(416) 864 - 6200

Tax & Trade Blog

  • Home
    Home This is where you can find all the blog posts throughout the site.
  • Categories
    Categories Displays a list of categories from this blog.
  • Tags
    Tags Displays a list of tags that have been used in the blog.
  • Bloggers
    Bloggers Search for your favorite blogger from this site.
  • Archives
    Archives Contains a list of blog posts that were created previously.

Protecting your Electronic Devices from Seizure

Posted by on in Tax Law
  • Font size: Larger Smaller
  • Hits: 1773
  • Subscribe to this entry
  • Print

One of the emerging areas in criminal law in the 21st century are the rules that surround the search and seizure of electronic devices like computers, notebooks and smartphones – particularly where those devices contain information covered by Solicitor-Client Privilege.

When the CRA executes a Search Warrant in the tax consequence, and seizes electronic storage devices like a notebook or an iPhone, the party subject to the Warrant may still rely on a claim of Solicitor-Client Privilege. This results in a unique court process which deals with how to isolate privileged documents that are otherwise stored in the device alongside non-privileged ones.

A recent case before British Columbia Supreme Court dealt with this issue, and is a good read for persons finding themselves subject to such a seizure.

In Solicitor-Client Privilege of Things Seized (Re), 2019 BCSC 91, a CRA forensics team had seized electronic storage devices which the taxpayers (who were unnamed) claimed contained information that was subject to Solicitor-Client Privilege. The search of the devices was suspended pending the identification and isolation of Privileged materials—but the parties were unable to agree on the appropriate process to deal with the Privileged documents.

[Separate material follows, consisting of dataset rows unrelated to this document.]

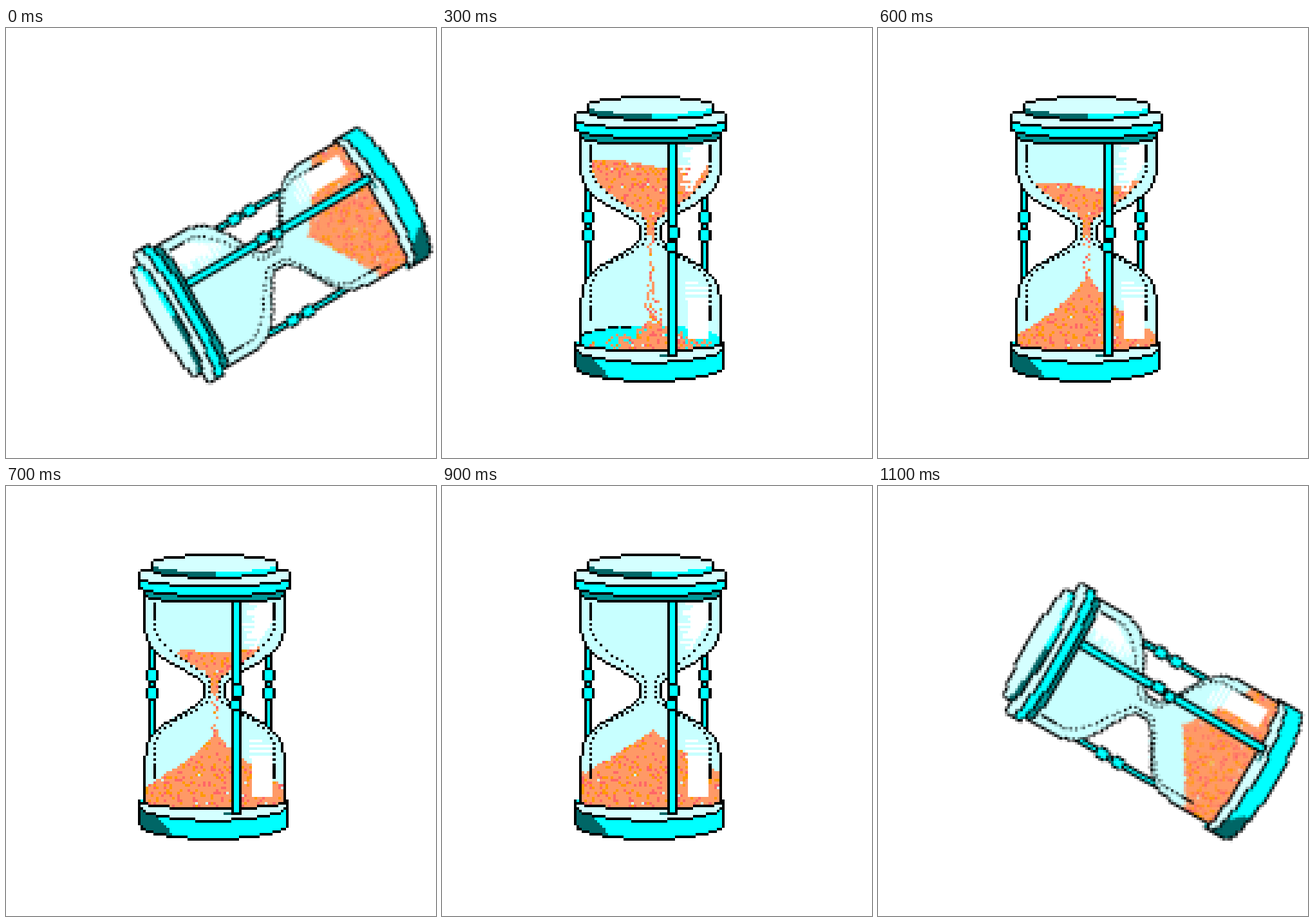
An HTML page with a canvas for the animation above (1.2 s loop, 668 px wide and 668 px high).

```html
<!DOCTYPE html>
<html lang="en">
<head>
<meta charset="utf-8">
<title>Hourglass</title>
<style>
  html, body { margin: 0; width: 100%; height: 100%; overflow: hidden; background: #fff; }
  canvas { display: block; width: 100vw; height: 100vh; image-rendering: pixelated; }
</style>
</head>
<body>
<canvas id="stage" width="166" height="166"></canvas>
<script>
const SIZE = 166, CELL = 668 / SIZE, MID = 324, STEP_MS = 100, STEPS = 12;
const BLACK = '#000', WHITE = '#fff', CYAN = '#00ffff', TEAL = '#009999', DARK = '#006666';
const GLASS = '#c8ffff', PALE = '#d4ffff', SAND = '#ff9966', RED = '#ff6666', AMBER = '#ff9900';

const stage = document.getElementById('stage').getContext('2d');
const sheet = document.createElement('canvas');
sheet.width = sheet.height = SIZE;
const pen = sheet.getContext('2d');

const cell = v => Math.floor(v / CELL);
const center = i => (i + .5) * CELL;
const reversed = pts => [...pts].reverse();

function hash(x, y, seed = 0) {
  let h = Math.imul(x + 17, 374761393) ^ Math.imul(y + 31, 668265263) ^ Math.imul(seed + 7, 1274126177);
  h = Math.imul(h ^ (h >>> 13), 1103515245);
  return ((h ^ (h >>> 16)) >>> 0) / 4294967296;
}

// Pixel drawing: all coordinates below are stage pixels.
function rect(x0, y0, x1, y1, color) {
  pen.fillStyle = color;
  pen.fillRect(cell(x0), cell(y0), cell(x1) - cell(x0) + 1, cell(y1) - cell(y0) + 1);
}

function fill(pts, color) {
  pen.fillStyle = color;
  for (let row = 0; row < SIZE; row++) {
    const y = center(row), hits = [];
    pts.forEach(([x0, y0], i) => {
      const [x1, y1] = pts[(i + 1) % pts.length];
      if ((y0 <= y) !== (y1 <= y)) hits.push(x0 + (x1 - x0) * (y - y0) / (y1 - y0));
    });
    hits.sort((a, b) => a - b);
    for (let i = 0; i + 1 < hits.length; i += 2) {
      const from = Math.round(hits[i] / CELL), to = Math.round(hits[i + 1] / CELL);
      pen.fillRect(from, row, to - from, 1);
    }
  }
}

function line(pts, color = BLACK, accept = () => true) {
  pen.fillStyle = color;
  let count = 0;
  for (let i = 1; i < pts.length; i++) {
    const [x0, y0] = pts[i - 1].map(cell), [x1, y1] = pts[i].map(cell);
    const n = Math.max(Math.abs(x1 - x0), Math.abs(y1 - y0));
    for (let k = i > 1 ? 1 : 0; k <= n; k++) {
      const x = Math.round(x0 + (x1 - x0) * k / n), y = Math.round(y0 + (y1 - y0) * k / n);
      if (accept(center(y), count++)) pen.fillRect(x, y, 1, 1);
    }
  }
}

// Half ellipse from left to right; a positive depth bulges downwards.
function arc(cx, half, y, depth) {
  const n = Math.round(2 * half / CELL);
  return Array.from({ length: n + 1 }, (_, i) => {
    const u = 2 * i / n - 1;
    return [cx + half * u, y + depth * Math.sqrt(1 - u * u)];
  });
}

const rimArc = (y, depth) => arc(MID, 118, y, depth);
const baseArc = (y, depth) => arc(322, 116, y, depth);
const lidArc = (y, depth) => arc(323, 96, y, depth);

// Half width of the glass at a height: wide bulbs easing into a neck.
function bulb(y, wide, neck, [top, neckTop, neckBottom, bottom]) {
  const t = y < neckTop ? Math.max(0, (y - top) / (neckTop - top)) ** 1.5
    : y > neckBottom ? Math.max(0, (bottom - y) / (bottom - neckBottom)) ** 1.7 : 1;
  return neck + (wide - neck) * (1 + Math.cos(Math.PI * t)) / 2;
}
const outer = y => bulb(y, 107, 17, [215, 310, 322, 430]);
const inner = y => bulb(y, 93, 7, [200, 308, 324, 425]);

function wall(profile, side, from, to) {
  const pts = [];
  for (let y = from; y <= to; y += CELL) pts.push([MID + side * profile(y), y]);
  return pts;
}

const floorFront = baseArc(488, 14);
const floorBack = arc(MID, 107, 482, -20);
const frontY = x => 488 + 14 * Math.sqrt(Math.max(0, 1 - ((x - 322) / 116) ** 2));

// Sand levels as functions of the step.
function topSurface(x, step) {
  const s = step - 1;
  const level = 196 + 56 * (s / 6) ** 1.4;
  const dip = 12 * Math.sin(Math.PI * s / 8) * Math.exp(-(((x - 345) / 40) ** 2));
  return level + dip + (.09 - .025 * s) * (x - MID);
}

const peak = step => 376 + 32 * Math.max(0, 5 - step);

function pileSurface(x, step) {
  const foot = 505 - 10 * (step - 3), sharpness = .5 + .05 * (step - 3);
  return peak(step) + (foot - peak(step)) * (Math.abs(x - 326) / 107) ** sharpness;
}

function grain(x, y) {
  const h = hash(x, y);
  pen.fillStyle = h < .13 ? RED : h < .23 ? AMBER : h < .245 ? PALE : SAND;
  pen.fillRect(x, y, 1, 1);
}

function eachCell(from, to, profile, visit) {
  for (let row = cell(from); row < cell(to); row++) {
    const y = center(row), half = profile(y);
    for (let col = cell(MID - half) + 1; center(col) < MID + half; col++) visit(col, row, center(col), y);
  }
}

function drawSand(step) {
  if (step < 9) {
    eachCell(180, 322, inner, (col, row, x, y) => {
      if (y > topSurface(x, step)) grain(col, row);
    });
    drawStream(step);
  }
  if (step < 3) return;
  const scatter = step < 4 ? 30 : step < 6 ? 10 : 4;
  eachCell(360, 505, outer, (col, row, x, y) => {
    const jitter = (hash(col, row, step) - .5) * scatter;
    if (y > pileSurface(x, step) + jitter && y < frontY(x)) grain(col, row);
  });
}

function drawStream(step) {
  const end = Math.min(342 + 70 * (step - 1), peak(step) + 10);
  for (let row = cell(300); center(row) < end; row++) {
    const y = center(row), spread = step < 4 ? 1 + Math.max(0, y - 395) / 16 : 1;
    const count = y < 325 ? 2 : spread > 1 ? 3 : 1;
    for (let k = 0; k < count; k++) {
      if (hash(k, row, step) < .85) grain(80 + Math.round((hash(row, k, step) - .4) * 2 * spread), row);
    }
  }
}

function post(x0, x1, y0, y1) {
  rect(x0, y0, x1, y1, BLACK);
  rect(x0 + CELL, y0, x1 - CELL, y1, CYAN);
}

function knob(x0, x1, y0, y1) {
  post(x0, x1, y0, y1);
  rect(x0 + CELL, y0 - CELL, x1 - CELL, y0 - CELL, BLACK);
  rect(x0 + CELL, y1 + CELL, x1 - CELL, y1 + CELL, BLACK);
}

function backPost(x, y0, y1) {
  post(x - 4, x + 4, y0, y1);
  knob(x - 8, x + 8, 289, 300);
  knob(x - 8, x + 8, 315, 326);
}

// White reflections on the right, with ragged left edges.
function drawShine() {
  for (let y = 183; y < 254; y += CELL) {
    const left = 368 + 26 * hash(cell(y), 3);
    rect(left, y, 412 - .65 * Math.max(0, y - 212), y, WHITE);
  }
  for (let y = 396; y < 424; y += 2 * CELL) rect(380, y, y < 402 ? 397 : 412, y, WHITE);
  rect(385, 426, 412, 481, WHITE);
}

function drawGlass(step) {
  backPost(227, 230, 400);
  backPost(408, 244, 390);
  fill([...wall(outer, -1, 165, 500), ...reversed(wall(outer, 1, 165, 500))], GLASS);
  fill([...floorBack, ...reversed(floorFront)], CYAN);
  line(floorBack.filter(([x]) => x > 216 && x < 295), BLACK, (y, n) => n % 5);
  drawSand(step);
  drawShine();

  const dashed = (y, n) => y < 211 || y > 429 || n % 2 === 0;
  for (const side of [-1, 1]) {
    line(wall(inner, side, 182, 453), BLACK, dashed);
    line(wall(outer, side, 165, 488));
  }
}

function drawBase() {
  const edge = baseArc(497, 23), bottom = baseArc(525, 24);
  fill([...floorFront, ...reversed(bottom)], PALE);
  fill([...edge, ...reversed(bottom)], CYAN);
  fill([...edge.filter(([x]) => x < 236), ...reversed(bottom.filter(([x]) => x < 264))], DARK);
  [floorFront, edge, bottom].forEach(curve => line(curve));
  for (const x of [206, 438]) line([[x, 488], [x, 525]]);
}

function drawFrontPost() {
  post(352, 363, 180, 509);
  rect(341, 511, 350, 511, DARK);
  rect(352, 511, 363, 511, BLACK);
  knob(352, 368, 311, 323);
  knob(350, 366, 336, 346);
}

function drawCap() {
  const ring = arc(MID, 107, 170, 11);
  fill([[217, 160], [431, 160], ...reversed(ring)], TEAL);
  line(ring);
  for (const x of [217, 431]) line([[x, 162], [x, 180]]);

  const top = rimArc(136, -14), edge = rimArc(142, 14), bottom = rimArc(157, 14);
  fill([...top, ...reversed(bottom)], PALE);
  fill([...edge, ...reversed(bottom)], CYAN);
  [top, edge, bottom].forEach(curve => line(curve));
  for (const x of [206, 442]) line([[x, 136], [x, 157]]);

  const crown = lidArc(120, -13), lip = lidArc(131, 11);
  fill([...crown, ...reversed(lip)], PALE);
  for (const lift of [7, 4]) {
    const band = lidArc(131 - lift, 11);
    line(band.filter(([x]) => x < 326), DARK);
    line(band.filter(([x]) => x >= 326), CYAN);
  }
  line(crown);
  line(lip);
  for (const x of [227, 419]) line([[x, 120], [x, 131]]);
}

// Poses while turning over: degrees and where the middle sits.
const TILTS = { 10: [30, 395, 333], 11: [60, 426, 350], 0: [120, 427, 354] };

function draw(step) {
  pen.clearRect(0, 0, SIZE, SIZE);
  drawGlass(step === 0 ? 9 : Math.min(step, 9));
  drawBase();
  drawFrontPost();
  drawCap();

  stage.setTransform(1, 0, 0, 1, 0, 0);
  stage.fillStyle = WHITE;
  stage.fillRect(0, 0, SIZE, SIZE);
  if (TILTS[step]) {
    const [angle, x, y] = TILTS[step];
    stage.translate(x / CELL, y / CELL);
    stage.rotate(-angle * Math.PI / 180);
    stage.translate(-323 / CELL, -328 / CELL);
  }
  stage.drawImage(sheet, 0, 0);
}

const start = performance.now();
let shown = -1;

function tick() {
  const step = Math.floor((performance.now() - start) / STEP_MS) % STEPS;
  if (step !== shown) draw(shown = step);
  requestAnimationFrame(tick);
}
tick();
</script>
</body>
</html>
```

At the subsequent hearing in the BC provincial courts, the CRA argued that it would be sufficient for the CRA forensics team to resume their search of the electronic devices in an area physically separated from the CRA investigators who would only be given access to data that was not ‘quarantined’ by reason of Privilege. The taxpayer’s position was that this method would not protect Solicitor-Client Privilege and that the search could only resume in accordance with the procedure set out in Lavallee, Rackel & Heintz v Canada (Attorney Genera) (2002 SCC 61).

That process required the court to appoint an ‘independent referee’ to take possession of all seized materials who would then facilitate the identification of Privileged materials. Only when all Privileged materials were identified was the CRA able to obtain access to the remaining Non-Privileged documents. Here, the taxpayers pointed out that the CRA’s forensics unit would be searching the electronic devices rather than an independent forensics team.

In deciding the matter, the BC court found that appointing an independent referee to handle the allegedly privileged information was not required to protect Solicitor-Client Privilege, concluding that this particular safe-guard was “more appropriate” in circumstances where a law firm was the subject of the Search Warrants (seeking the client information in the hands of the law firm). Instead, the court found that taxpayer and CRA counsel were best suited to review a copy of the materials to identify which of them were privileged before the CRA continued its investigation.

To that end, the BC Court ordered that:

(1) Two perfect copies of the electronic devices should be made with a copy being provided to the court. The CRA should then delete any and all materials it had copied from the devices and swear and affidavit that this had been completed.

(2) The second copy was then to be provided to a court-appointed forensic computer technician. The taxpayers would then provide a list of privileged materials to the technician who would isolate the privileged documents.

(3) Only after the materials were isolated would the technician be permitted to provide their copy of the materials to the CRA’s forensics team.

By way of commentary, the takeaway here is that taxpayers have a right to assert Solicitor-Client Privilege over documents seized by the CRA and other provincial tax authorities, even if on electronic devices. Thereafter, taxpayers can expect an independent process to have the Privileged information isolated within electronic devices before the information is given to the CRA or provincial tax authority.

Taxpayers in the unenviable position of responding to a Search Warrant like this should immediately seek expert legal advice to defend their rights.

Need assistance in this area?  If so, please click here.

Want a PDF copy of this blog?


Last modified on


  • No comments made yet. Be the first to submit a comment

Leave your comment

Guest Tuesday, 30 May 2023

Toronto Office

24 Duncan Street, Third Floor, Toronto, Ontario, M5V 2B8 Canada
Phone: (416) 864-6200| Fax: (416) 864-6201

Client Login

To access the Millar Kreklewetz LLP secure client file transfer system, please log in.